5 things you can do from File Explorer's File menu

Most Windows 10 users browse the files and folders on their PCs and devices, using the File Explorer app created by Microsoft for this purpose. The app is built into the operating system and itțs found at one click away, on the taskbar. However, many users do not know all its features and capabilities, so they never use it as productively as they could. In this guide, we teach you how to use the File menu from File Explorer, to quickly perform actions like pinning frequent folders to File Explorer, open PowerShell in a specific folder, and so on. Let's get started:

How to access the File menu in Windows 10

The File menu is found in the File Explorer app from Windows 10. To access it, start File Explorer, and then click or tap the File button in the top-left corner. Alternatively, press the ALT+F keys on the keyboard, when the File Explorer app is open.

The File tab in File Explorer

1. View and pin frequent folders to File Explorer

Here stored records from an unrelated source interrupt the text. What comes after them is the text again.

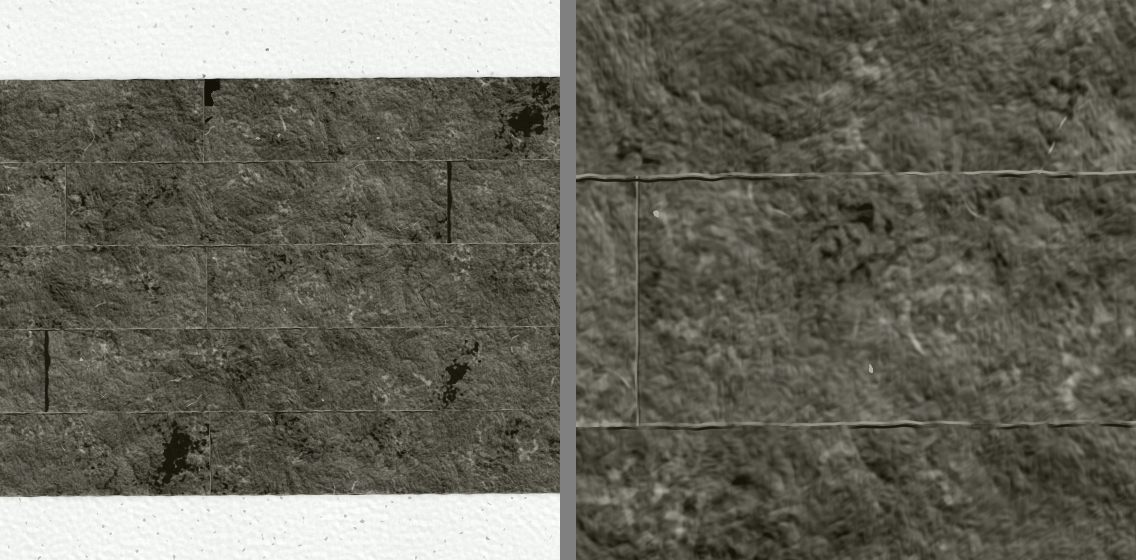
Left, the full canvas; right, a detail of the centre.
Give the GLSL for this texture, as a Shadertoy shader.

```glsl
#define ROWS 5.0
#define ROW_H 0.1488
#define WALL_TOP 0.857
#define TILT 0.006
#define BRICK_L 0.682
#define SEAM_W 0.0008
#define RELIEF_GAIN 0.04
#define STONE_TONE 0.315
#define STONE_TINT vec3(0.01, 0.0, -0.04)
#define PLASTER vec3(0.95, 0.96, 0.95)
#define LIGHT_DIR vec2(0.45, 0.89)

vec2 hash2(vec2 p) {
    vec3 q = fract(p.xyx * vec3(0.1031, 0.1030, 0.0973));
    q += dot(q, q.yzx + 33.33);
    return fract((q.xx + q.yz) * q.zy);
}

float cornerSlope(vec2 cell, vec2 f, vec2 corner) {
    return dot(hash2(cell + corner) * 2.0 - 1.0, f - corner);
}

// Gradient noise, roughly -0.6 to 0.6
float noise(vec2 p) {
    vec2 i = floor(p), f = p - i;
    vec2 u = f * f * f * (f * (f * 6.0 - 15.0) + 10.0);
    vec2 e = vec2(0.0, 1.0);
    return mix(mix(cornerSlope(i, f, e.xx), cornerSlope(i, f, e.yx), u.x),
               mix(cornerSlope(i, f, e.xy), cornerSlope(i, f, e.yy), u.x), u.y);
}

// Cleaved surface: warped billows that meet in sharp creases
float relief(vec2 p) {
    p += 0.018 * vec2(noise(p * 13.0), noise(p * 13.0 + 40.0));
    float h = 0.0, amp = 0.045;
    p *= 10.0;
    for (int i = 0; i < 5; i++) {
        h += amp * 2.0 * abs(noise(p));
        p = mat2(1.7, 1.23, -1.23, 1.7) * p + 17.0;
        amp *= 0.56;
    }
    return h;
}

// Thin lines along the zero contour of the noise, worn away in places
float veins(vec2 p, float scale, float width) {
    vec2 q = p + 0.012 * vec2(noise(p * 45.0), noise(p * 45.0 + 9.0));
    float line = 1.0 - smoothstep(0.0, width, abs(noise(q * scale)));
    float worn = smoothstep(-0.2, 0.2, noise(p * 90.0));
    return line * worn * smoothstep(0.08, 0.3, noise(p * 12.0 + 5.0));
}

// Clusters of fine flecks
float flecks(vec2 p, float scale) {
    float cluster = noise(p * scale) + 0.5 * noise(p * scale * 2.3 + 6.0);
    float grain = noise(p * 85.0 + 3.0) + 0.8 * noise(p * 170.0);
    return smoothstep(0.0, 0.45, cluster) * smoothstep(-0.1, 0.45, grain);
}

// Sparse irregular spots, at most one in each grid cell
float specks(vec2 p, float cells, float share, float px) {
    vec2 g = p * cells, id = floor(g);
    vec2 centre = 0.25 + 0.5 * hash2(id + 3.0);
    vec2 pick = hash2(id + 71.0);
    float d = length(g - id - centre) / cells - 0.001 - 0.002 * pick.y;
    d += 0.003 * noise(p * 300.0);
    return (1.0 - smoothstep(-px, px, d)) * step(pick.x, share);
}

vec3 plaster(vec2 p, float px) {
    float rough = mix(1.0, 0.6, step(0.5, p.y));
    vec2 e = 0.002 * LIGHT_DIR;
    float bump = noise(p * 90.0) - noise((p + e) * 90.0);
    float tone = 0.16 * rough * bump + 0.015 * noise(p * 6.0) + 0.035 * noise(p * 210.0);
    tone -= 0.2 * rough * smoothstep(0.34, 0.5, noise(p * 95.0 + 8.0));
    tone -= 0.4 * specks(p, 18.0, 0.025, px);
    return PLASTER + tone;
}

vec3 stone(vec2 p, float s, float px) {
    float row = clamp(floor(s), 0.0, ROWS - 1.0);
    float down = s - row;
    float odd = mod(row, 2.0);

    // Running bond: odd rows shift, the lower rows end in one long brick
    float start = mix(0.364 + 0.0028 * row, 0.1355 - 0.0185 * row, odd);
    float along = (p.x - start) / BRICK_L;
    float last = row > 2.5 ? 0.0 : 1.0;
    float joint = min(floor(along + 0.5), last);
    float column = min(floor(along), last);
    vec2 q = p + 10.0 * hash2(vec2(column, row) + 13.0);

    // Lit face with grit, hollows and pale scuffs
    vec2 e = 0.0025 * LIGHT_DIR;
    float slope = (relief(q) - relief(q + e)) / 0.0025;
    float tone = STONE_TONE + RELIEF_GAIN * slope;
    tone += 0.1 * noise(q * 5.0) + 0.08 * noise(q * 17.0);
    tone += 0.07 * noise(q * 110.0) + 0.11 * noise(q * 210.0);
    tone += 0.21 * flecks(q, 14.0) - 0.2 * flecks(q + 4.0, 11.0);
    tone -= 0.14 * veins(q + 3.0, 9.0, 0.04);
    tone += 0.25 * veins(q, 11.0, 0.025);
    tone += 0.4 * specks(q, 24.0, 0.02, px);
    tone = clamp(tone, 0.08, 0.68);

    // Ragged black cavities in the top and the two lowest rows
    float pitX = 0.94 + 0.305 * row - 0.115 * row * row;
    float pitW = 0.035 + 0.03 * min(1.0, abs(row - 3.0));
    float pitD = length(vec2((p.x - pitX - 0.07 * (0.5 - down)) / pitW, 1.7 * down - 0.9));
    float ragged = 0.9 * noise(q * 30.0) + 1.0 * noise(q * 70.0) + 0.8 * noise(q * 150.0);
    float pit = smoothstep(-0.1, 0.3, 0.55 - pitD + ragged) * step(1.0, abs(row - 1.5));
    tone = mix(tone, 0.07, 0.9 * pit);

    // Upright joints: pale grout, or a dark gap on some odd rows
    float dx = p.x - start - joint * BRICK_L + 0.0025 * noise(p * 30.0);
    float gap = odd * step(2.0, row + 2.0 * joint);
    float chip = 0.026 * (1.0 - min(row, 1.0)) * (1.0 - smoothstep(0.2, 0.38, down + 0.5 * noise(p * 40.0)));
    float depth = 0.0015 + gap * (0.0045 + 0.008 * noise(vec2(p.y * 35.0, row)));
    float shade = smoothstep(-px, px, dx) * (1.0 - smoothstep(-px, 2.0 * px, dx - depth - chip));
    tone = mix(tone, 0.07, shade * max(max(0.9 * gap, 0.4), step(0.003, chip)));
    float grout = 1.0 - smoothstep(SEAM_W - px, SEAM_W + px, abs(dx));
    tone = mix(tone, 0.55, grout * (1.0 - gap) * clamp(0.65 + noise(p * 60.0), 0.0, 1.0));

    // Level seams: crumbling pale ledge above a broken dark line
    float edge = floor(s + 0.5);
    float dy = (edge - s) * ROW_H + 0.002 * noise(vec2(p.x * 18.0, edge * 7.3));
    dy += 0.0015 * noise(vec2(p.x * 90.0, edge * 3.7));
    float ledge = 1.0 - smoothstep(SEAM_W - px, SEAM_W + px, abs(dy - 0.001));
    float under = 1.0 - smoothstep(SEAM_W - px, SEAM_W + px, abs(dy + 0.0015));
    float wear = noise(vec2(p.x * 14.0, edge * 5.0 + 2.3)) + 0.6 * noise(vec2(p.x * 60.0, edge + 0.7));
    float crumbs = (1.0 - smoothstep(0.0, 0.008, abs(dy - 0.002))) * smoothstep(0.05, 0.4, noise(p * 130.0));
    tone = mix(tone, 0.55, 0.6 * crumbs);
    tone = mix(tone, 0.1, under * smoothstep(-0.1, 0.3, wear));
    tone = mix(tone, 0.6, ledge * clamp(0.6 + 1.4 * noise(vec2(p.x * 70.0, edge + 0.4)), 0.0, 1.0));
    return tone + STONE_TINT;
}

void mainImage(out vec4 fragColor, in vec2 fragCoord) {
    vec2 p = fragCoord / iResolution.y;
    float px = 0.75 / iResolution.y;
    float s = (WALL_TOP + TILT * p.x - p.y) / ROW_H;

    // Wall band over the plaster, with a slightly chipped outline
    float inside = min(s, ROWS - s) * ROW_H + 0.002 * noise(p * 45.0);
    vec3 ground = plaster(p, px) * (1.0 - 0.12 * exp(min(inside, 0.0) * 250.0));
    vec3 color = mix(ground, stone(p, s, px), smoothstep(-px, px, inside));
    fragColor = vec4(clamp(color, 0.0, 1.0), 1.0);
}
```
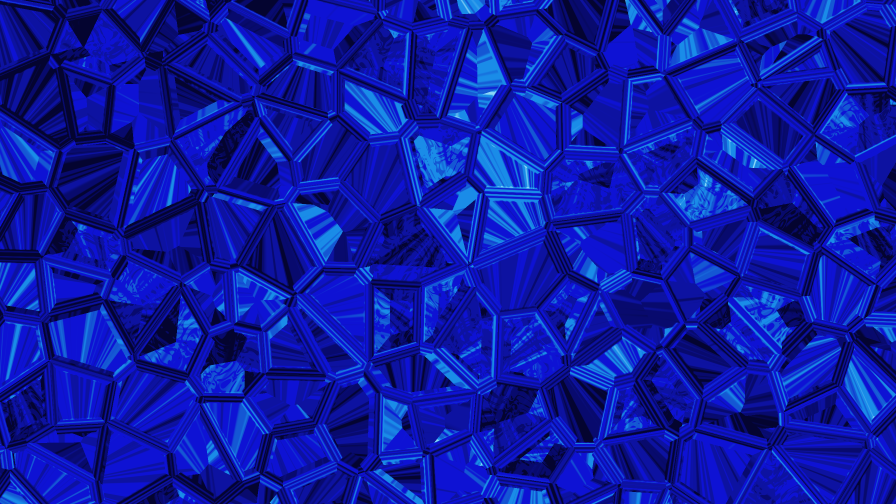
This background is drawn by a WebGL 2 fragment shader. Its source:

```glsl
#version 300 es
precision highp float;

uniform vec2 u_resolution;
out vec4 outColor;

const float CELLS_PER_HEIGHT = 8.3;
const float JITTER = 0.92;
const float RIM_MIN = 0.05;
const float RIM_MAX = 0.14;
const float TABLE_DEPTH = 0.27;
const float FACET_CONTRAST = 0.86;
const float STREAK_CONTRAST = 0.17;
const float BLEND = 0.045;
const vec2 GLOW_CENTER = vec2(0.53, 0.54);
const int SAMPLES = 3;

const vec3 NIGHT = vec3(0.015, 0.015, 0.19);
const vec3 NAVY = vec3(0.03, 0.04, 0.43);
const vec3 COBALT = vec3(0.05, 0.07, 0.63);
const vec3 ROYAL = vec3(0.055, 0.07, 0.83);
const vec3 AZURE = vec3(0.08, 0.34, 0.83);
const vec3 SKY = vec3(0.10, 0.55, 0.91);
const vec3 GLINT = vec3(0.66, 0.92, 0.98);

vec2 hash2(vec2 p) {
    vec3 q = fract(vec3(p.xyx) * vec3(0.1031, 0.1030, 0.0973));
    q += dot(q, q.yzx + 33.33);
    return fract((q.xx + q.yz) * q.zy);
}

vec2 seedOf(vec2 cell) {
    return cell + 0.5 + JITTER * (hash2(cell + 40.0) - 0.5);
}

// Tone from 0 to 1, stepped through the blues
vec3 palette(float tone) {
    vec3 c = mix(NIGHT, NAVY, smoothstep(0.06 - BLEND, 0.06 + BLEND, tone));
    c = mix(c, COBALT, smoothstep(0.25 - BLEND, 0.25 + BLEND, tone));
    c = mix(c, ROYAL, smoothstep(0.51 - BLEND, 0.51 + BLEND, tone));
    c = mix(c, AZURE, smoothstep(0.80 - BLEND, 0.80 + BLEND, tone));
    return mix(c, SKY, smoothstep(0.94 - BLEND, 0.94 + BLEND, tone));
}

// Uneven bands across one coordinate
float streaks(float s, vec2 seed) {
    vec2 phase = seed * 6.283;
    return sin(s * 9.0 + phase.x) + 0.7 * sin(s * 23.0 + phase.y)
         + 0.6 * sin(s * 47.0 + phase.x * 3.0 + 1.5 * sin(s * 13.0 + phase.y));
}

float marble(vec2 p) {
    p += 0.3 * sin(p.yx * 7.0 + 1.0);
    p += 0.12 * sin(p.yx * 19.0 + 2.0);
    return sin(p.x * 13.0) * sin(p.y * 11.0) + 0.5 * sin(p.x * 31.0 + p.y * 23.0);
}

vec3 crystal(vec2 uv, float aspect) {
    vec2 p = uv * CELLS_PER_HEIGHT;
    vec2 base = floor(p), cell = base;
    float nearest = 1e5;
    for (int y = -1; y <= 1; y++)
    for (int x = -1; x <= 1; x++) {
        vec2 c = base + vec2(x, y);
        vec2 r = seedOf(c) - p;
        if (dot(r, r) < nearest) { nearest = dot(r, r); cell = c; }
    }

    // Nearest side gives the rim; weighted sides give the cut facets
    vec2 center = seedOf(cell), rimKey = vec2(0.0), facetKey = vec2(0.0), facetDir = vec2(1.0, 0.0);
    float edge = 1e5, depth = 1e5;
    for (int y = -2; y <= 2; y++)
    for (int x = -2; x <= 2; x++) {
        if (x == 0 && y == 0) continue;
        vec2 offset = vec2(x, y);
        vec2 other = seedOf(cell + offset);
        vec2 dir = normalize(other - center);
        float d = dot(0.5 * (center + other) - p, dir);
        vec2 key = hash2(cell * 3.7 + offset * 1.31 + 90.0);
        float weighted = d * (0.65 + 0.8 * key.y);
        if (d < edge) { edge = d; rimKey = key; }
        if (weighted < depth) { depth = weighted; facetKey = key; facetDir = dir; }
    }

    vec2 cellKey = hash2(cell * 2.3 + 71.0);
    vec2 q = p - center;

    // Flat table on some cells, sloped facets elsewhere
    if (cellKey.x > 0.35 && depth > TABLE_DEPTH * cellKey.y) {
        float a = cellKey.y * 40.0;
        facetDir = vec2(cos(a), sin(a));
        facetKey = cellKey.yx;
    }
    float turn = (facetKey.y - 0.5) * 1.4;
    vec2 dir = mat2(cos(turn), sin(turn), -sin(turn), cos(turn)) * facetDir;
    float fan = dot(q, vec2(-dir.y, dir.x)) / (1.1 + 0.9 * dot(q, dir));
    float tone = 0.5 + FACET_CONTRAST * (fract(facetKey.x * 7.0 + cellKey.y) - 0.5);
    tone += STREAK_CONTRAST * (0.3 + 0.9 * facetKey.y) * streaks(fan * 1.6, facetKey);
    if (cellKey.y > 0.82) tone -= 0.16 * smoothstep(-0.1, 0.5, marble(p));

    // Bevelled rim with stripes parallel to the side
    float rimWidth = mix(RIM_MIN, RIM_MAX, rimKey.y);
    float rimTone = 0.44 + 0.75 * (rimKey.x - 0.5) + 0.2 * sin(edge * 95.0 + rimKey.y * 6.283);
    tone = mix(rimTone, tone, smoothstep(rimWidth - 0.012, rimWidth + 0.012, edge));
    float ridge = 1.0 - smoothstep(0.0, 0.022, abs(edge - rimWidth));
    tone += ridge * (rimKey.x > 0.5 ? 0.22 : -0.18);
    tone -= 0.2 * (1.0 - smoothstep(0.005, 0.03, edge));

    // Broad light: bright heart, dim upper left
    vec2 fromGlow = uv - GLOW_CENTER * vec2(aspect, 1.0);
    float glow = exp(-7.0 * dot(fromGlow, fromGlow));
    vec2 fromCorner = uv - vec2(0.05 * aspect, 0.95);
    tone += 0.17 * glow - 0.2 * exp(-5.0 * dot(fromCorner, fromCorner)) - 0.015;

    // Rare pale sparks on the brightest streaks
    float spark = smoothstep(1.17, 1.32, tone) * step(0.72, facetKey.y);
    return mix(palette(tone), GLINT, 0.8 * spark);
}

void main() {
    float aspect = u_resolution.x / u_resolution.y;
    vec3 sum = vec3(0.0);
    for (int j = 0; j < SAMPLES; j++)
    for (int i = 0; i < SAMPLES; i++) {
        vec2 shift = (vec2(i, j) + 0.5) / float(SAMPLES) - 0.5;
        sum += crystal((gl_FragCoord.xy + shift) / u_resolution.y, aspect);
    }
    outColor = vec4(sum / float(SAMPLES * SAMPLES), 1.0);
}
```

When you open the File menu in File Explorer, you see several options on the left side and a list of frequent places on the right. The places are those that you often visit on your Windows 10 PC or device. When you click on their names, they open in File Explorer. However, if you click the pin next to their name, those folders are saved to this list, even when you no longer visit them frequently.

The File menu in File Explorer - pinning frequent folders

Also, the folders you pin are shown each time you right-click (or tap and hold) the File Explorer shortcut from the Windows 10 taskbar, so that you can access them with ease.

Pinned folders to File Explorer

2. Open a new File Explorer window in a new process

After you open the File menu, click the arrow next to "Open new window," and in the sub-menu that opens, go to "Open new window in new process."

Open File Explorer in a new process

This action creates a whole new explorer.exe process and opens a new File Explorer window. You should use this option if you want to run two or more explorer.exe processes and do not want to risk the crash of one taking down all the others. If one explorer.exe process crashes, the others are safe and continue to work as expected.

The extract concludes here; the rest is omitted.